Keep your travel budget in check
The prospect of getting back to travel is exciting, but it can be important to not go overboard. Don’t let pent-up excitement push you to spend — you can use the percentage of your earnings you had allocated to travel pre-pandemic as a guide. Add in a few in-trip splurges like a nice dinner out or a hotel upgrade if you managed to save a lot from last year’s unused travel budget. Some vacationers are finding their travel dollars go further than expected, with special deals on airfare for example, while others have noted other services and costs have increased.
One way to save more for travel? Consider using a pre-authorized service transfer to automatically move money from your chequing account into a savings account. For example, once you decide on a spending budget, you can open a savings account earmarked for travel and automatically move funds from each paycheque into the account.
Protect your travel dollars
Once you’ve landed on where you want to go and how much you can spend, you’ll need to consider where you’re going to stay and how you’re going to get around. Travelling today means understanding cancellation fees, rebooking costs, COVID-19 pandemic-related restrictions and more. Many resorts, airlines and hotels have instituted cancellation policies depending on their local situation. Before booking, check to see if refunds can be given and under what circumstances. Be sure to look at the COVID-19 pandemic policies listed on each airline and hotel’s website. Given how quickly things are evolving, you may wish to follow up with a call to make sure you know exactly in what situations you can cancel or change your itinerary.
Be aware of evolving situations
It can also be critical to pay attention to travel restrictions and COVID-19 pandemic case trends in the destinations you plan to visit. With the Delta variant causing case counts to rise in certain parts of the world, it’s entirely possible that new restrictions, from governments or your airline, could come into place, forcing you to cancel a trip at the last minute, or worse, leave you stranded. If you are travelling to the U.S., you may want to ensure that you are aware of any entry requirements and costs associated with COVID-19 testing. Before booking, look at the Government of Canada’s travel advisory page, which updates each time a new restriction is added.
Take a deep breath and have fun
Wherever you go, try to relax and have fun. Spending money on travel should be seen as an investment in the joy of experience, be it a grand adventure or a week of rejuvenation. With that in mind, make sure that all the activities you want to do before you go are still open so that you can enjoy your vacation.

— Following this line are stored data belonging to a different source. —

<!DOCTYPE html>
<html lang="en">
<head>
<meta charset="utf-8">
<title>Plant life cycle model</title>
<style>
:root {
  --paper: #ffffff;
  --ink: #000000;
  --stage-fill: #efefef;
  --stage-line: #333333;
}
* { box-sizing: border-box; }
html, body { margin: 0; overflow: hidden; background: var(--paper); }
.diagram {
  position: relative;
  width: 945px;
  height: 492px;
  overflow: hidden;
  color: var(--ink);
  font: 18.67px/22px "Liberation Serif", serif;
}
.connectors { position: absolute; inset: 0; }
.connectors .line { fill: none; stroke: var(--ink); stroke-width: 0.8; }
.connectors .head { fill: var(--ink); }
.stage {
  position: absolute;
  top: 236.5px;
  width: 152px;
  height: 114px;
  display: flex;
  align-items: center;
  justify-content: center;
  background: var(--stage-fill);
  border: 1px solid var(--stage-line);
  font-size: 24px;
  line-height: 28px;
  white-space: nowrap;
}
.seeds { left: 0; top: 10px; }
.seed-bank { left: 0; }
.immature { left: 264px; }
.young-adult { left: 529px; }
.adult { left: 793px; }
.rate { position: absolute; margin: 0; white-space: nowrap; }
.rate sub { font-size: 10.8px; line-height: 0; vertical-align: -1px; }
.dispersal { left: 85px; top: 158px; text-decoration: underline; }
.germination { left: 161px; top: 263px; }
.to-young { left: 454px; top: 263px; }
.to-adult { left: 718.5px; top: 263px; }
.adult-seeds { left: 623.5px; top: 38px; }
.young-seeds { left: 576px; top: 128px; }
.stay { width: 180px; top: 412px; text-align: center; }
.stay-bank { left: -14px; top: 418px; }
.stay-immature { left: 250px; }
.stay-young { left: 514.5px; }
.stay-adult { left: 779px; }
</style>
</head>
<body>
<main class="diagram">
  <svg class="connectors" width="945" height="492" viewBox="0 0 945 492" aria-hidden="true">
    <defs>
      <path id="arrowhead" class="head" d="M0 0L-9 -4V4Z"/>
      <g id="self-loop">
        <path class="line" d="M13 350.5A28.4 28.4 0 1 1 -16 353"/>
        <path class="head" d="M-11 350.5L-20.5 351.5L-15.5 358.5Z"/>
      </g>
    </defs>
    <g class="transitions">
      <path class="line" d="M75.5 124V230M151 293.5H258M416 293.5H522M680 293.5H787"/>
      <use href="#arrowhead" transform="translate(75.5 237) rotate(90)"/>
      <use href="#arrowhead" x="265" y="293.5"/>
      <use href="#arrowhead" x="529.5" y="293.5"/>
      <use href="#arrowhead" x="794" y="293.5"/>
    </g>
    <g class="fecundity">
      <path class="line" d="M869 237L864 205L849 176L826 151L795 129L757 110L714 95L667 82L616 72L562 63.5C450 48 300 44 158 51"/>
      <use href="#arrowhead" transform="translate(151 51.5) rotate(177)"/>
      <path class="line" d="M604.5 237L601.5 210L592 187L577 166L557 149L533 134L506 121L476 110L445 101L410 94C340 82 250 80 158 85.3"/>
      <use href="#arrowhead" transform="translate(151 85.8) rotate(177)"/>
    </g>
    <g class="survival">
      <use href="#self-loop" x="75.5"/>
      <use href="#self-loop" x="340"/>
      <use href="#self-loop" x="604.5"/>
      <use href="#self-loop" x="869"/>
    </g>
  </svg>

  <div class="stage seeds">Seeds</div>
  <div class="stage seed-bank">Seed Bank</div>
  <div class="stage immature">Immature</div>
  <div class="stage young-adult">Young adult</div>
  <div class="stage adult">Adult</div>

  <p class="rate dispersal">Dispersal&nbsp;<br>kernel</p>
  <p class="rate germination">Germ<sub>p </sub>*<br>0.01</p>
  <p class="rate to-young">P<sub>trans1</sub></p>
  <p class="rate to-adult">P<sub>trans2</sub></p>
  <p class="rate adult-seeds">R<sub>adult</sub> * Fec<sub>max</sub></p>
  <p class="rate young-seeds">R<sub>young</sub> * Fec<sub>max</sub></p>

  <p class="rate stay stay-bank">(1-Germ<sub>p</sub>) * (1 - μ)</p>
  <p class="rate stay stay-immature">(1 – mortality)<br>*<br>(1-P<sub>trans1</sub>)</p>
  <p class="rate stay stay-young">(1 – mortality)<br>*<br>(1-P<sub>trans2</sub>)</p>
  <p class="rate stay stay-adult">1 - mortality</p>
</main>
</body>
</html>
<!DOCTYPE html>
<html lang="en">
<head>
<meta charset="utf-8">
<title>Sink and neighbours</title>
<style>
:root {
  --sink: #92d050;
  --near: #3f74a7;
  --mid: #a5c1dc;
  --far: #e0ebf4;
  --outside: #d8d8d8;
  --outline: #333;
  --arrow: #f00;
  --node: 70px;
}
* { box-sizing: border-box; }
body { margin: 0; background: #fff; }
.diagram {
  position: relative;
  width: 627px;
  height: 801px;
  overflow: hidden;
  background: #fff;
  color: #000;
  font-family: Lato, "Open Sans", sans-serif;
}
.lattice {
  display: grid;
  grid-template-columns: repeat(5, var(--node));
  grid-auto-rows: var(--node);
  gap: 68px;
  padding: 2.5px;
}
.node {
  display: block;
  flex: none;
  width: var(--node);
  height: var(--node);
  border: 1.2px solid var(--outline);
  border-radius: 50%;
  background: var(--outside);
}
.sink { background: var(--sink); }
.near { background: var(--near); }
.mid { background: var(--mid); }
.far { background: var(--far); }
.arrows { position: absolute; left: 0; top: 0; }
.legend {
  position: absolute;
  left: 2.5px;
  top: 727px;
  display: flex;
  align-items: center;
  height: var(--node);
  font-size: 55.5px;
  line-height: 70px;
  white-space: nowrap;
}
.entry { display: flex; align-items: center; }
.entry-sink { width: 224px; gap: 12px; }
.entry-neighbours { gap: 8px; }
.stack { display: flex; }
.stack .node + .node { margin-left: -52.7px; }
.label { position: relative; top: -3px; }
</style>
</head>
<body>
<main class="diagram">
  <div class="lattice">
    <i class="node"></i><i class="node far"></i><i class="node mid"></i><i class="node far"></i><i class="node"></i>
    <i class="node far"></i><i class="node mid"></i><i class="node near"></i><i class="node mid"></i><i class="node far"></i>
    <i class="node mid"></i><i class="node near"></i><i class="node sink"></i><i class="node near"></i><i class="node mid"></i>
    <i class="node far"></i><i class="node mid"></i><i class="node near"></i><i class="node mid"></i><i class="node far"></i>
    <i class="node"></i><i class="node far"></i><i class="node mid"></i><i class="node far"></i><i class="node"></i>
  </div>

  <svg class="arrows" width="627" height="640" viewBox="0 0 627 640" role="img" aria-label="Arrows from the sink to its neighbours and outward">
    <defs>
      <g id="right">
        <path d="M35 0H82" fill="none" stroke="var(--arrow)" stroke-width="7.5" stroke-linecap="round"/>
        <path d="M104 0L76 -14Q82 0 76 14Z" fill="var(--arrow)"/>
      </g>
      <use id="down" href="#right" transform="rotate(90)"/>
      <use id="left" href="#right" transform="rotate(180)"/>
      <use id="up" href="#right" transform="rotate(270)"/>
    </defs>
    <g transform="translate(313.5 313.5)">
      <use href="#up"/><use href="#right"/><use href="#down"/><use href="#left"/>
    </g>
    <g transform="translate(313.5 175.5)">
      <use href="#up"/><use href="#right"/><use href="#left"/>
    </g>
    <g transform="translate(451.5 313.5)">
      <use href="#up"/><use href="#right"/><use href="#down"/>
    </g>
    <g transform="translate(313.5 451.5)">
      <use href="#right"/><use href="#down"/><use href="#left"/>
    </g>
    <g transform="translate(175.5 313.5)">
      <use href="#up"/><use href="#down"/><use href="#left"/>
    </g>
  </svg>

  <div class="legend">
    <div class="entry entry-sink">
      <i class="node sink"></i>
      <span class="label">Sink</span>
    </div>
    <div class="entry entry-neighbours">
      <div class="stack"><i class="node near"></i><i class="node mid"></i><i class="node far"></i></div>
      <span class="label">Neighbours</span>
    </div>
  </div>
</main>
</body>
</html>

Setting up a trip today may require a little more thought than in the past, but plan ahead, budget correctly and consider any additional pandemic-related costs and restrictions: If all goes well, you’ll be kicking back and enjoying new experiences in no time. After a year and a half of being cooped up at home, you deserve it.
- Beata Caranci, Sri Thanabalasingam, Prospects for Canadian Consumers: To Save, Spend, or Pay Down Debt?, TD Economics, Feb. 18, 2021, accessed Sept. 22, 2021, economics.td.com/prospects-canadian-consumers ↩